The latest analysis report from the US Cybersecurity and Infrastructure Security Agency (CISA) has highlighted some of the common attack vectors used in cyberattacks against various organisations cloud services and techniques to defend against them.
The report states that “threat actors are using phishing and other vectors to exploit poor cyber hygiene practices within a victims’ cloud services configuration”. It goes on to explain: “These types of attacks frequently occurred when victim organisations’ employees worked remotely and used a mixture of corporate laptops and personal devices to access their respective cloud services. Despite the use of security tools, affected organisations typically had weak cyber hygiene practices that allowed threat actors to conduct successful attacks. The cyber threat actors involved in these attacks used a variety of tactics and techniques—including phishing, brute force login attempts, and possibly a “pass-the-cookie” attack—to attempt to exploit weaknesses in the victim organisations’ cloud security practices.”
CISA recommended a number of steps for organisations to strengthen their cloud security practices. This included implementing conditional access (CA) policies based upon your organisation’s needs; establish a baseline for normal network activity within your environment; routinely review both Active Directory sign-in logs and unified audit logs for anomalous activity; enforce MFA; routinely review user-created email forwarding rules and alerts, or restrict forwarding; have a mitigation plan or procedures in place; understand when, how, and why to reset passwords and to revoke session tokens; and follow recommend guidance on securing privileged access.
In addition to this, the agency suggests organisations should consider a policy that does not allow employees to use personal devices for work; resolve client site requests internal to your network; consider restricting users from forwarding emails to accounts outside of your domain; allow users to consent only to app integrations that have been pre-approved by an administrator; audit email rules with enforceable alerts via the Security and Compliance Centre or other tools that use the Graph API to warn administrators to abnormal activity; and implement MFA for all users, without exception.
It also recommends that conditional access should be understood and implemented with a zero-trust mindset; ensure user access logging is enabled and forward logs to a security information and event management appliance for aggregation and monitoring so as to not lose visibility on logs outside of logging periods. Organisations should also use a CA policy to block legacy authentication protocols; verify that all cloud-based virtual machine instances with a public IP do not have open Remote Desktop Protocol (RDP) ports and place any system with an open RDP port behind a firewall and require users to use a VPN to access it through the firewall.
There should also be a focus on awareness and training. Make employees aware of the threats such as phishing scams and how they are delivered. Additionally, provide users training on information security principles and techniques as well as overall emerging cybersecurity risks and vulnerabilities. Establish blame-free employee reporting and ensure that employees know who to contact when they see suspicious activity or when they believe they have been a victim of a cyberattack. This will ensure that the proper established mitigation strategy can be employed quickly and efficiently. Ensure existing built-in filtering and detection products, such as those for spam, phishing, malware and safe attachments and links are enabled.

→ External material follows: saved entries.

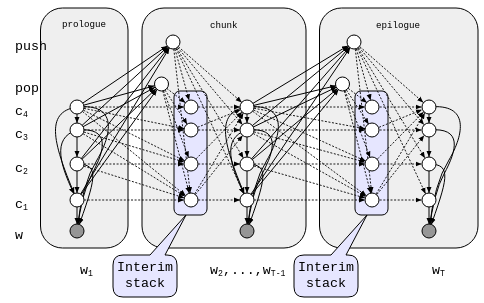
<!DOCTYPE html>
<html lang="en">
<head>
<meta charset="utf-8">
<title>Interim stack diagram</title>
<style>
:root { --paper: #fff; --ink: #000; --panel: #efefef; --stack: #e6e6ff; --word: #969696; }
* { box-sizing: border-box; }
html, body { margin: 0; }
body { width: 484px; height: 303px; overflow: hidden; background: var(--paper); }
.diagram { position: relative; width: 484px; height: 303px; overflow: hidden; color: var(--ink); font: 13.3px/16px "Liberation Mono", monospace; }
.diagram svg { position: absolute; inset: 0; display: block; }
.panel { fill: var(--panel); stroke: var(--ink); }
.stack { fill: var(--stack); stroke: var(--ink); }
.edges { fill: none; stroke: var(--ink); marker-end: url(#arrow); }
.dashed { stroke-dasharray: 2 1.6; stroke-width: .9; }
.arrowhead { fill: var(--ink); stroke: none; }
.nodes { fill: var(--paper); stroke: var(--ink); }
.word { fill: var(--word); }
.label { position: absolute; left: var(--x); top: var(--y); margin: 0; white-space: nowrap; }
.title { font-size: 9.2px; font-weight: 400; line-height: 12px; }
.callout { display: grid; place-items: center; width: 64px; height: 42px; text-align: center; white-space: normal; }
sub { font-size: 8.2px; line-height: 0; vertical-align: -2px; }
</style>
</head>
<body>
<main class="diagram">
<svg width="484" height="303" viewBox="0 0 484 303" aria-hidden="true">
  <defs>
    <marker id="arrow" markerUnits="userSpaceOnUse" markerWidth="14" markerHeight="6" refX="13" refY="3" orient="auto">
      <path class="arrowhead" d="M0 0.5L6 3L0 5.5Z"/>
    </marker>
    <g id="interim">
      <rect class="stack" x="174" y="91" width="33" height="124" rx="6"/>
      <path class="stack" d="M123 255H150L186 215L165 255H167Q177 255 177 265V287Q177 297 167 297H123Q113 297 113 287V265Q113 255 123 255Z"/>
    </g>
    <g id="stack-edges">
      <path d="M173 42L191 107"/><path d="M173 42L191 200"/>
      <path d="M173 42L247 107"/><path d="M173 42L247 130"/><path d="M173 42L247 164"/><path d="M173 42L247 200"/>
      <path d="M161 84L191 107"/><path d="M161 84L191 130"/><path d="M161 84L191 164"/><path d="M161 84L191 200"/>
      <path d="M191 107H247"/><path d="M191 130L247 107"/><path d="M191 130H247"/>
      <path d="M191 164L247 107"/><path d="M191 164H247"/>
      <path d="M191 200L247 107"/><path d="M191 200L247 130"/><path d="M191 200H247"/>
    </g>
    <g id="column-edges">
      <path d="M77 107V130"/><path d="M77 130V164"/><path d="M77 164V200"/><path d="M77 200V231"/>
    </g>
    <g id="left-loops">
      <path d="M77 107C44 112 53 144 77 200"/>
      <path d="M77 130C51 138 60 166 77 200"/>
    </g>
    <g id="right-loops">
      <path d="M77 107C118 103 112 134 97 160Q82 183 77 231"/>
      <path d="M77 130C111 127 105 150 92 174Q82 192 77 231"/>
      <path d="M77 164C101 164 95 180 77 231"/>
    </g>
    <g id="column-nodes">
      <circle cx="77" cy="107" r="7"/><circle cx="77" cy="130" r="7"/><circle cx="77" cy="164" r="7"/><circle cx="77" cy="200" r="7"/>
      <circle class="word" cx="77" cy="231" r="7"/>
    </g>
    <g id="stack-nodes">
      <circle cx="173" cy="42" r="7"/><circle cx="161.5" cy="84" r="7"/>
      <circle cx="191" cy="107" r="7"/><circle cx="191" cy="130" r="7"/><circle cx="191" cy="164" r="7"/><circle cx="191" cy="200" r="7"/>
    </g>
  </defs>

  <g class="panel">
    <rect x="40.5" y="8" width="87.5" height="240" rx="22"/>
    <rect x="142" y="8" width="164" height="240" rx="22"/>
    <rect x="319.5" y="8" width="158.5" height="240" rx="22"/>
  </g>

  <use href="#interim"/>
  <use href="#interim" x="181"/>

  <g class="edges dashed">
    <use href="#stack-edges"/>
    <use href="#stack-edges" x="181.5"/>
    <path d="M77 107H191"/><path d="M77 107L191 130"/><path d="M77 107L191 164"/><path d="M77 107L191 200"/>
    <path d="M77 130H191"/><path d="M77 130L191 164"/><path d="M77 130L191 200"/>
    <path d="M77 164H191"/><path d="M77 164L191 200"/><path d="M77 200H191"/>
    <path d="M247 107H372"/><path d="M247 107L372 130"/><path d="M247 107L372 164"/><path d="M247 107L372 200"/>
    <path d="M247 130H372"/><path d="M247 130L372 164"/><path d="M247 130L372 200"/>
    <path d="M247 164H372"/><path d="M247 164L372 200"/><path d="M247 200H372"/>
  </g>

  <g class="edges">
    <path d="M77 107L173 42"/><path d="M77 130L173 42"/><path d="M77 164L173 42"/><path d="M77 200L173 42"/>
    <path d="M77 107L161 84"/><path d="M77 130L161 84"/><path d="M77 164L161 84"/><path d="M77 200L161 84"/>
    <path d="M247 107L354 42"/><path d="M247 130L354 42"/><path d="M247 164L354 42"/><path d="M247 200L354 42"/>
    <path d="M247 107L343 84"/><path d="M247 130L343 84"/><path d="M247 164L343 84"/><path d="M247 200L343 84"/>
    <use href="#column-edges"/>
    <use href="#column-edges" x="170"/>
    <use href="#column-edges" x="352"/>
    <use href="#left-loops"/>
    <use href="#left-loops" x="170"/>
    <use href="#right-loops"/>
    <use href="#right-loops" x="170"/>
    <use href="#right-loops" x="352"/>
  </g>

  <g class="nodes">
    <use href="#stack-nodes"/>
    <use href="#stack-nodes" x="181"/>
    <use href="#column-nodes"/>
    <use href="#column-nodes" x="170"/>
    <use href="#column-nodes" x="352"/>
  </g>
</svg>

<h2 class="label title" style="--x:62px;--y:19px">prologue</h2>
<h2 class="label title" style="--x:210px;--y:20px">chunk</h2>
<h2 class="label title" style="--x:376px;--y:20px">epilogue</h2>

<p class="label" style="--x:15px;--y:39px">push</p>
<p class="label" style="--x:15px;--y:81px">pop</p>
<p class="label" style="--x:15px;--y:104px">c<sub>4</sub></p>
<p class="label" style="--x:15px;--y:127px">c<sub>3</sub></p>
<p class="label" style="--x:15px;--y:161px">c<sub>2</sub></p>
<p class="label" style="--x:15px;--y:197px">c<sub>1</sub></p>
<p class="label" style="--x:15px;--y:228px">w</p>

<p class="label" style="--x:80px;--y:263px">w<sub>1</sub></p>
<p class="label" style="--x:210px;--y:263px">w<sub>2</sub>,...,w<sub>T-1</sub></p>
<p class="label" style="--x:432px;--y:263px">w<sub>T</sub></p>

<p class="label callout" style="--x:113px;--y:255px">Interim stack</p>
<p class="label callout" style="--x:294px;--y:255px">Interim stack</p>
</main>
</body>
</html>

Commenting on the report, Niamh Muldoon, Global Data Protection Officer at OneLogin stated: “Security culture and maintaining security consciousness with your entire organisation and/or end-users is critical not just for identifying and responding to security threats but following security processes. Access control processes of provisioning and de-provisioning are great examples that need conscious focus and attention to ensure only those that have a business requirement for access have access and their access is approved, reviewed and monitored per the access control principles of authentication, authorisation and assurance principles.”
“This is not a new threat,” added Christian Espinosa, Managing Director at Cerberus Sentinel. “Bypassing MFA via stolen (‘pass-the-cookie’) attacks is common. Cookies establish session persistence for web applications. When you are authenticated with a web application, MFA or not, the cookie is placed on your computer. The cookie contains the session ID and access tokens to the web application. This is so you don’t have to reauthenticate incessantly to the web application. This is an inherent flaw in the HTTP protocol and how web applications work. HTTP is a stateless protocol and relies on cookies to maintain state.
“We run into this vulnerability routinely during web application penetration tests,” Espinosa continued. “The way to mitigate the MFA pass-the-cookie vulnerability is with better cookie management and better user training. Specially, cookies should be set with a short lifespan and should be for a single session, so when the browser is closed, the cookie is voided. Users should be trained to logoff the web application and close their browser after they are done using the web application. Many users never logoff or close a browser – this increases risk. The bottom line is there is no single way to fix the pass-the-cookie problem, unless you force a user to reauthenticate more frequently for different web application functionality. This diminishes the user experience though.”
To read the full report, click here.